- Problem: Scan the listing below for the word "absolute" and copy every line where it occurs.

- Record set:
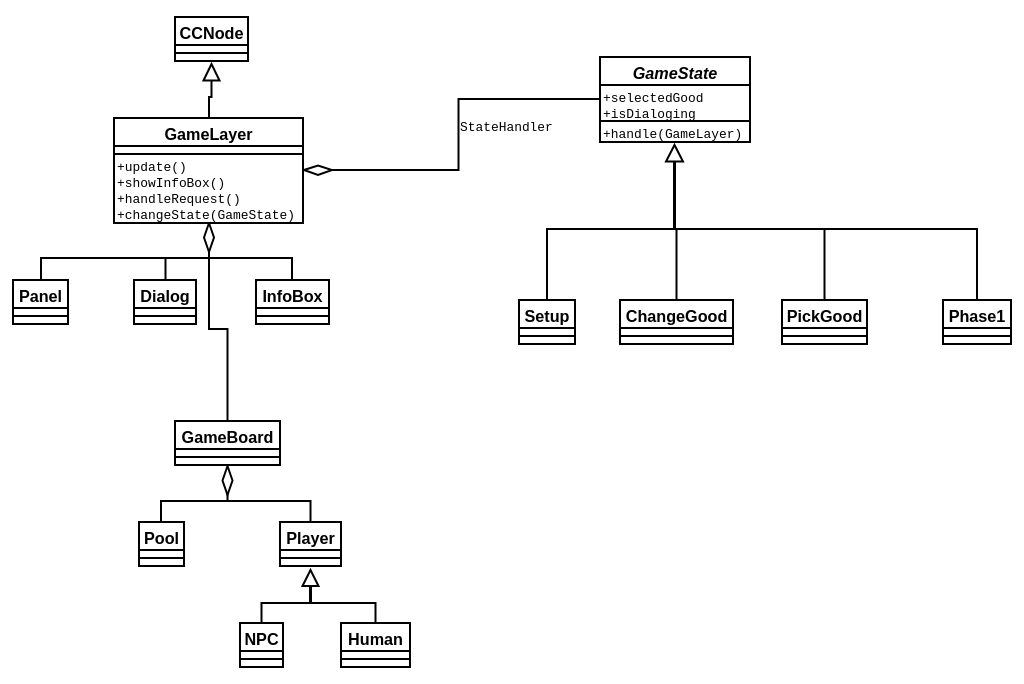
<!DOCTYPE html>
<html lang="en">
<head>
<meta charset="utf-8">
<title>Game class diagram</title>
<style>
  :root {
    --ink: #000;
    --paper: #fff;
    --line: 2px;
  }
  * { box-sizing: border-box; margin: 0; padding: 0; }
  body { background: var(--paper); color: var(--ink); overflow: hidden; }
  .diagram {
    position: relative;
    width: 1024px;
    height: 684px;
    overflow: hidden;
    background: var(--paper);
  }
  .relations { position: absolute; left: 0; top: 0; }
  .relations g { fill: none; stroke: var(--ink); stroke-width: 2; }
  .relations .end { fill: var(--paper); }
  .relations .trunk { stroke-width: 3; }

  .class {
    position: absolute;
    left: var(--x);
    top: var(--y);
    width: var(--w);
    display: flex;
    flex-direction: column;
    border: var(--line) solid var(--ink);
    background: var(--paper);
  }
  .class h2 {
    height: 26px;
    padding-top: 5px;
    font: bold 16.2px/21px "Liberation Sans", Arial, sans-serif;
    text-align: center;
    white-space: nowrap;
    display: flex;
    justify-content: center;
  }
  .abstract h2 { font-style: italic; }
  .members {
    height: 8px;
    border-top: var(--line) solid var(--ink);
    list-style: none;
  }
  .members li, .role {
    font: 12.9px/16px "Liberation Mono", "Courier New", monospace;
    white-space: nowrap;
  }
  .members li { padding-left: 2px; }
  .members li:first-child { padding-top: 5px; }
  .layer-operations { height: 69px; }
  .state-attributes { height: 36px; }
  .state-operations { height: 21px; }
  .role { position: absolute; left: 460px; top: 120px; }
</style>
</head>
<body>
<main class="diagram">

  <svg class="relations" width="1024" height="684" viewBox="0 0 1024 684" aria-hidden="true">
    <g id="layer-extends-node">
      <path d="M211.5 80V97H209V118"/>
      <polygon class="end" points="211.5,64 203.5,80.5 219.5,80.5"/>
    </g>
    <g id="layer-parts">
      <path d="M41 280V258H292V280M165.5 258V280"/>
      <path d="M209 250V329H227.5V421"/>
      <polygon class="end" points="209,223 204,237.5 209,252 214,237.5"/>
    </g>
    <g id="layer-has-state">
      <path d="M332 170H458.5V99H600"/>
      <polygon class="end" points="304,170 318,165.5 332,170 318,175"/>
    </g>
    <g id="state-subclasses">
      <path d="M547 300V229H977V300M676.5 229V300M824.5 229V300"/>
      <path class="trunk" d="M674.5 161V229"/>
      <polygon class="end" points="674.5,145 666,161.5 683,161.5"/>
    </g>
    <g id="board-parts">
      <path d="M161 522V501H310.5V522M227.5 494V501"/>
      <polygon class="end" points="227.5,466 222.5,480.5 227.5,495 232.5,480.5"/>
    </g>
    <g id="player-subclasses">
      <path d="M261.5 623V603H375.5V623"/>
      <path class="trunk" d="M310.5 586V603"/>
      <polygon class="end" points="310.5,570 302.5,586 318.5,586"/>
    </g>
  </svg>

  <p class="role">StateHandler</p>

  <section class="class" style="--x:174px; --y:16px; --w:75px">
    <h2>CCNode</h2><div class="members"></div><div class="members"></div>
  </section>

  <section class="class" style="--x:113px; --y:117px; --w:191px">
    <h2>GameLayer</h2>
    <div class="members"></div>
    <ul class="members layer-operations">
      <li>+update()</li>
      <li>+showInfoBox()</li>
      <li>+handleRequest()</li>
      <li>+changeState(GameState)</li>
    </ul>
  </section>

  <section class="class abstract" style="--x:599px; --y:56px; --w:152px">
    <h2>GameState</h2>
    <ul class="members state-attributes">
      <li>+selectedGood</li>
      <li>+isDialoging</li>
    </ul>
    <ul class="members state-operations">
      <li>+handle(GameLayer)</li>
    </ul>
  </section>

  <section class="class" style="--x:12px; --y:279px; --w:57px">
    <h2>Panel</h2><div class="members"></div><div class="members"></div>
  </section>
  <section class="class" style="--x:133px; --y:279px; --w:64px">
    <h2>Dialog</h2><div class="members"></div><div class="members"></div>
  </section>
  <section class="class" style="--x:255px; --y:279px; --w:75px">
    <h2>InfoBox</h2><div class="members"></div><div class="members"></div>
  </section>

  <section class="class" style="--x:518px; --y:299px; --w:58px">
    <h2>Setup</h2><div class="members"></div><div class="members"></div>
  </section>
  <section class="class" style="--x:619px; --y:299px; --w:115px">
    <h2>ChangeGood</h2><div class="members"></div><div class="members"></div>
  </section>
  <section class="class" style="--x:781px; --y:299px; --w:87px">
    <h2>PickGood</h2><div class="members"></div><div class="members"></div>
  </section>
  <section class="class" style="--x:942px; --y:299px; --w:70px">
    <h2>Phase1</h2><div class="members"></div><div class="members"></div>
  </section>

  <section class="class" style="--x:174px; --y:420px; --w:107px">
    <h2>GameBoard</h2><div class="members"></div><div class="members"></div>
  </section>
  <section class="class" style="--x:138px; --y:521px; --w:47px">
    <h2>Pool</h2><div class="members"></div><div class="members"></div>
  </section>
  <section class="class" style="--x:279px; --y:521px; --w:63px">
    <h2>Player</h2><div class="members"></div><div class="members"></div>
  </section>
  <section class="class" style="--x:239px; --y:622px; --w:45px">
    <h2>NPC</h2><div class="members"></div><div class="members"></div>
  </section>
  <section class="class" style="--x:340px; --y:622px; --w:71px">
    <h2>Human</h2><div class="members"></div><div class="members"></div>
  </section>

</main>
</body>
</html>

==

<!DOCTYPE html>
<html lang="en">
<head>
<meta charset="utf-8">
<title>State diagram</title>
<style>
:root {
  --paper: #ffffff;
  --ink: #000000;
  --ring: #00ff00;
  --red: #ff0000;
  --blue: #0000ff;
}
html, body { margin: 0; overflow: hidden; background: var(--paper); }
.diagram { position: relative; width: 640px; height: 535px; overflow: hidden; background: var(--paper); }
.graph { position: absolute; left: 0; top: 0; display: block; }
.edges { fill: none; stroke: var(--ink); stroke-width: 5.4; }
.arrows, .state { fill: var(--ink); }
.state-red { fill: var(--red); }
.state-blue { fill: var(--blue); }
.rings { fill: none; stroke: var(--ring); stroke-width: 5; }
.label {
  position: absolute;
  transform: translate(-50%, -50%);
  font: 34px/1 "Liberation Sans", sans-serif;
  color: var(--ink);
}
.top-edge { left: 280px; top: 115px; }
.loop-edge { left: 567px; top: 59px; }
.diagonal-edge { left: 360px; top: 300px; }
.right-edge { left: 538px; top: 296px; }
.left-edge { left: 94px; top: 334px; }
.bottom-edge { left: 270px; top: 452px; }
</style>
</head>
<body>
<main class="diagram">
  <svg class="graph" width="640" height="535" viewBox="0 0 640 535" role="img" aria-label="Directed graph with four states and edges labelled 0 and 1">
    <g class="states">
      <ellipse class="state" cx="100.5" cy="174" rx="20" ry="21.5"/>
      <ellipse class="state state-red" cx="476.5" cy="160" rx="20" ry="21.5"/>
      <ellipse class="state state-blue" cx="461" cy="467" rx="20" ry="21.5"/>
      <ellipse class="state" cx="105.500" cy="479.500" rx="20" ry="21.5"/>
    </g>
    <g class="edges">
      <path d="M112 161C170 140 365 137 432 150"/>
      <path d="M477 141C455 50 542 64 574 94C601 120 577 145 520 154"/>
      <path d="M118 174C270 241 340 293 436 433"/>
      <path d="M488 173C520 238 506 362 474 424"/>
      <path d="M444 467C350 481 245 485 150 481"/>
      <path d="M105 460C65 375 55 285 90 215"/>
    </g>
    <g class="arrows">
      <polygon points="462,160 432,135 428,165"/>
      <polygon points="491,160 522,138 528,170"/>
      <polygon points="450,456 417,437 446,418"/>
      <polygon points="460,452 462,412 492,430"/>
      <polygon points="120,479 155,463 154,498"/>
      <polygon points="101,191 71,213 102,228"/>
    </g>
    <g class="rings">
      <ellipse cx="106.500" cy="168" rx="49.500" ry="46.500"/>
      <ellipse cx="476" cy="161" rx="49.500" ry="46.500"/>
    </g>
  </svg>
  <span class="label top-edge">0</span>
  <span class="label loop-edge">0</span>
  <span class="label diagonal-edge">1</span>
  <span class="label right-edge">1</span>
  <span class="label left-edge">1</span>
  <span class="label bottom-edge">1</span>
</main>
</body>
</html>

- Solution to this problem:
  .relations { position: absolute; left: 0; top: 0; }
    position: absolute;
  .role { position: absolute; left: 460px; top: 120px; }
.graph { position: absolute; left: 0; top: 0; display: block; }
  position: absolute;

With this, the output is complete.